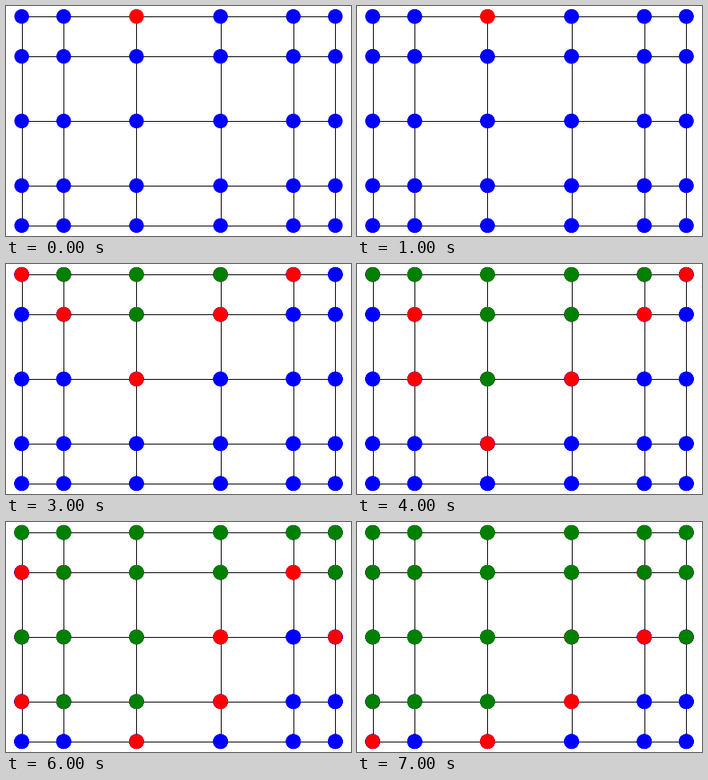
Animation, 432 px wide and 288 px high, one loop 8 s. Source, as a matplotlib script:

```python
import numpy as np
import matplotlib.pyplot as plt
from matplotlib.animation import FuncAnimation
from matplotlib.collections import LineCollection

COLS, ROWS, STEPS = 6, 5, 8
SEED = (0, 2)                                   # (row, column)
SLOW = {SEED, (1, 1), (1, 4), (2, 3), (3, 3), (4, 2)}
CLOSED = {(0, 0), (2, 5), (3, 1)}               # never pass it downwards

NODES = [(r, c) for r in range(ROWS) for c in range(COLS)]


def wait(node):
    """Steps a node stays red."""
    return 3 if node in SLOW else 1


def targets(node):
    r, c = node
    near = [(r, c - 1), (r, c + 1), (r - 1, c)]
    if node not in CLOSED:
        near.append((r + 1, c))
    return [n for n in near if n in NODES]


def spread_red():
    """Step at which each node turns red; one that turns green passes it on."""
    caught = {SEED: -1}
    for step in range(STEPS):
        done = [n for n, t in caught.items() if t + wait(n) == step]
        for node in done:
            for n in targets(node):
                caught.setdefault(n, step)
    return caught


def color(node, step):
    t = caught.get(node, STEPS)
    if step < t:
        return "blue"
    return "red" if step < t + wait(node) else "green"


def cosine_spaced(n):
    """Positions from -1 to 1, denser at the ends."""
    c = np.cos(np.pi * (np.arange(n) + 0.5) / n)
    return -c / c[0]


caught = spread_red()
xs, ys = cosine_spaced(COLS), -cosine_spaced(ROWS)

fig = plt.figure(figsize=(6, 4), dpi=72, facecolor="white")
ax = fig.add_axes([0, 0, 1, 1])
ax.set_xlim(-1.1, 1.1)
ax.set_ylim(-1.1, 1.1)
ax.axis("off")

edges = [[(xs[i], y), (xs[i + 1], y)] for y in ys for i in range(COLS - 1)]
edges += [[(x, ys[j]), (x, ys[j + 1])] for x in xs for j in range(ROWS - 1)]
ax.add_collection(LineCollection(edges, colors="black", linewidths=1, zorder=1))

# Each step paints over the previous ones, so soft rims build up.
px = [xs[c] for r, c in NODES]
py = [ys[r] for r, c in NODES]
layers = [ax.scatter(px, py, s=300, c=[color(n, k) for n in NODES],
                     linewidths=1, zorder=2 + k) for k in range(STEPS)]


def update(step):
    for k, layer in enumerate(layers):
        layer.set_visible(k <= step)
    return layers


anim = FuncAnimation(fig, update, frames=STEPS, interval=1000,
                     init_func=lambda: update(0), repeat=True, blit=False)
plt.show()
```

DIRECTIONS FOR THIS TASK> Where the string "import" appears in a line of the entries, that line counts; state the total number of such lines and nothing else.

EXPECTED ANSWER> 4